Though she continued to live outside the womb only an hour, God blessed us through Anastasia by giving us clearer vision to the importance of her life, the power of prayer, and the victory of baptism. We are grateful God gave her to us, and we await the day when we will see her again, at our Savior’s side.

What you sow does not come to life until it dies. When you sow, you do not plant the body that will be, but just a seed, perhaps of wheat or something else. But God gives it a body as he has determined, and to each kind of seed he gives its own body.

So it will be with the resurrection of the dead.
The body that is sown is perishable, it is raised imperishable;
it is sown in dishonor, it is raised in glory;
it is sown in weakness, it is raised in power;
it is sown a natural body, it is raised a spiritual body.
I Corinthians 15:36-38, 42-44

In Memory of
Anastasia Grace Klemp
Date of Birth + Date of Baptism + Date of Death
February 3, 2006

Dear Anastasia,

Although you were alive outside the womb but only an hour, you have touched the lives of many. Despite the recommendation by doctors to have a “selective termination of pregnancy”, your parents chose to give you a chance at life – no matter how short it would be. Through baptism, you became a child of God. An hour later, you joined your Savior in heaven.

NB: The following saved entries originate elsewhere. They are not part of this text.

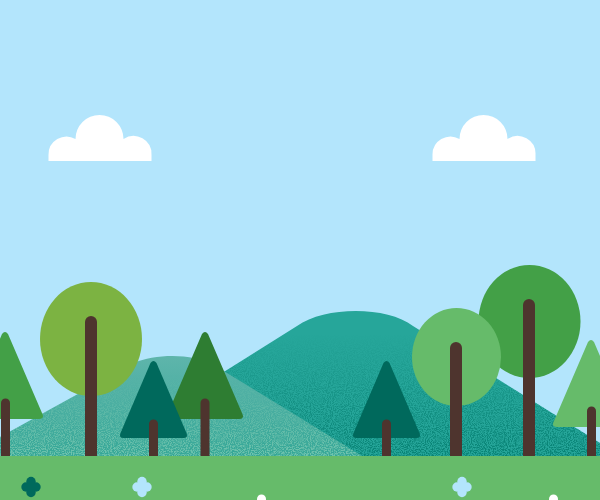
<!DOCTYPE html>
<html lang="en">
<head>
<meta charset="utf-8">
<title>Hills and trees</title>
<style>
:root {
  --sky: #b3e5fc;
  --cloud: #ffffff;
  --hill-back: #26a69a;
  --hill-back-grain: #00796b;
  --hill-front-top: #5eb5ab;
  --hill-front-base: #35a797;
  --hill-front-grain: #80cbb4;
  --grass: #66bb6a;
  --leaf-lime: #7cb342;
  --leaf-light: #66bb6a;
  --leaf-mid: #43a047;
  --leaf-deep: #2e7d32;
  --leaf-teal: #00695c;
  --trunk: #4e342e;
}
html, body { margin: 0; padding: 0; overflow: hidden; }
body { width: 600px; height: 500px; background: var(--sky); }
.landscape { display: block; width: 600px; height: 500px; }
.sky { fill: var(--sky); }
.cloud { fill: var(--cloud); }
.grass { fill: var(--grass); }
.lime { fill: var(--leaf-lime); }
.light { fill: var(--leaf-light); }
.mid { fill: var(--leaf-mid); }
.deep { fill: var(--leaf-deep); }
.teal { fill: var(--leaf-teal); }
.trunk { stroke: var(--trunk); stroke-linecap: round; }
.trunk.slim { stroke-width: 9; }
.trunk.wide { stroke-width: 12; }
.flower-dark { fill: var(--leaf-teal); }
.flower-pale { fill: var(--sky); }
.daisy { fill: var(--cloud); }
.hill-back { fill: var(--hill-back); }
.hill-front { fill: url(#front-shade); }
</style>
</head>
<body>
<svg class="landscape" viewBox="0 0 600 500" role="img" aria-label="Green hills with pines, round trees and flowers under a blue sky with two clouds">
  <defs>
    <linearGradient id="front-shade" gradientUnits="userSpaceOnUse" x1="0" y1="356" x2="0" y2="456">
      <stop offset="0" stop-color="var(--hill-front-top)"/>
      <stop offset="1" stop-color="var(--hill-front-base)"/>
    </linearGradient>
    <linearGradient id="back-grain" gradientUnits="userSpaceOnUse" x1="0" y1="335" x2="0" y2="456">
      <stop offset="0" stop-color="var(--hill-back-grain)" stop-opacity="0"/>
      <stop offset="1" stop-color="var(--hill-back-grain)" stop-opacity="0.8"/>
    </linearGradient>
    <linearGradient id="front-grain" gradientUnits="userSpaceOnUse" x1="0" y1="375" x2="0" y2="456">
      <stop offset="0" stop-color="var(--hill-front-grain)" stop-opacity="0"/>
      <stop offset="1" stop-color="var(--hill-front-grain)" stop-opacity="0.8"/>
    </linearGradient>
    <filter id="grain" filterUnits="userSpaceOnUse" x="0" y="300" width="600" height="160" color-interpolation-filters="sRGB">
      <feTurbulence type="fractalNoise" baseFrequency="0.95" numOctaves="2" seed="4"/>
      <feColorMatrix values="0 0 0 0 0  0 0 0 0 0  0 0 0 0 0  0 0 0 4 -1.6" result="specks"/>
      <feComposite in="SourceGraphic" in2="specks" operator="in"/>
    </filter>
    <path id="back-shape" d="M90 456 L297 326 C325 306 387 306 413 326 L600 443 V456 Z"/>
    <path id="front-shape" d="M0 456 V437 L134 363 C155 354 192 353 214 365 L362 456 Z"/>
    <path id="cloud" d="M0 41 V35 A18 18 0 0 1 27 19 A24 24 0 0 1 75 19 A18 18 0 0 1 103 35 V41 Z"/>
    <path id="pine-small" d="M-3 2 Q0 -2 3 2 L33 72 Q35 77 30 77 H-30 Q-35 77 -33 72 Z"/>
    <path id="pine-large" d="M-3 2 Q0 -2 3 2 L37 81 Q40 87 34 87 H-34 Q-40 87 -37 81 Z"/>
    <g id="flower">
      <circle cy="-5.5" r="4.7"/><circle cy="5.5" r="4.7"/>
      <circle cx="-5" r="4.7"/><circle cx="5" r="4.7"/>
      <rect x="-4" y="-4" width="8" height="8"/>
    </g>
  </defs>

  <rect class="sky" width="600" height="500"/>

  <g class="cloud">
    <use href="#cloud" x="48.5" y="120"/>
    <use href="#cloud" x="432.5" y="120"/>
  </g>

  <g id="hills">
    <use href="#back-shape" class="hill-back"/>
    <use href="#back-shape" fill="url(#back-grain)" filter="url(#grain)"/>
    <use href="#front-shape" class="hill-front"/>
    <use href="#front-shape" fill="url(#front-grain)" filter="url(#grain)"/>
  </g>

  <g id="round-trees">
    <ellipse class="lime" cx="91" cy="339" rx="51" ry="57"/>
    <path class="trunk wide" d="M91 322 V470"/>
    <ellipse class="mid" cx="529.5" cy="321.5" rx="51" ry="56.5"/>
    <path class="trunk wide" d="M529 305 V470"/>
    <ellipse class="light" cx="456.5" cy="357" rx="44.5" ry="49"/>
    <path class="trunk wide" d="M456 348 V470"/>
  </g>

  <g id="pines">
    <use href="#pine-large" class="mid" x="5" y="332"/>
    <path class="trunk slim" d="M5.5 403 V470"/>
    <use href="#pine-large" class="deep" x="205" y="332"/>
    <path class="trunk slim" d="M205 403 V470"/>
    <use href="#pine-small" class="teal" x="153.5" y="361"/>
    <path class="trunk slim" d="M153.5 424 V470"/>
    <use href="#pine-small" class="teal" x="386.5" y="361"/>
    <path class="trunk slim" d="M386.5 424 V470"/>
    <use href="#pine-large" class="light" x="591" y="340"/>
    <path class="trunk slim" d="M591.5 411 V470"/>
  </g>

  <g id="meadow">
    <rect class="grass" y="456" width="600" height="44"/>
    <use href="#flower" class="flower-dark" x="31" y="487"/>
    <use href="#flower" class="flower-pale" x="142" y="487"/>
    <use href="#flower" class="flower-pale" x="462" y="487"/>
    <circle class="daisy" cx="261.5" cy="499" r="4.5"/>
    <circle class="daisy" cx="553.5" cy="499" r="4.5"/>
  </g>
</svg>
</body>
</html>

At your funeral, there still were tears shed. For me and likely for many others, it was the first funeral of a child I had attended. Seeing your tiny coffin was a reminder of how precious life really is, and how every birth really is a miracle. Some of the tears were shed out of sadness, as your presence would be missed. But they were also tears of joy, knowing that you were now safely in Jesus’ loving arms.

Although you were born with devastating birth defects such as anencephaly and died just an hour later, your life has a purpose. In our human understanding and insight, we don’t know fully what that will be. From the time of that fateful ultrasound up until the present, your story and your family’s faith has been strengthened and shared with others, both in person and through the Internet. Blood samples were taken after your birth and will hopefully contribute to medical understanding and prevention of anencephaly. Perhaps a stronger support system will be formed for expectant parents facing similar situations. As God said to the apostle Paul, “My grace is sufficient for you, for my power is made perfect in weakness.” Paul then said, “That is why for Christ’s sake, I delight in weaknesses, ... in hardships, … in difficulties. For when I am weak, then I am strong.” (2 Corinthians 12:9) Trust in God’s grace and wisdom will carry us through even these most difficult of times.

Your eyes, grey and unseeing on Earth, now eagerly are on the lookout, anticipating the time when you and your family will be reunited in Heaven.
Your hands, unable to clench around the index finger of your parents, are now loudly clapping, praising God.
Your small frame, just over a foot long and curved by a birth defect, now stands erect, boldly proclaiming the wisdom and power of the almighty, omniscient God.
And your lips, once malformed with a cleft palette, now join the choruses above.

Looking forward to seeing you again.

Your loving aunt,

Melissa Enderle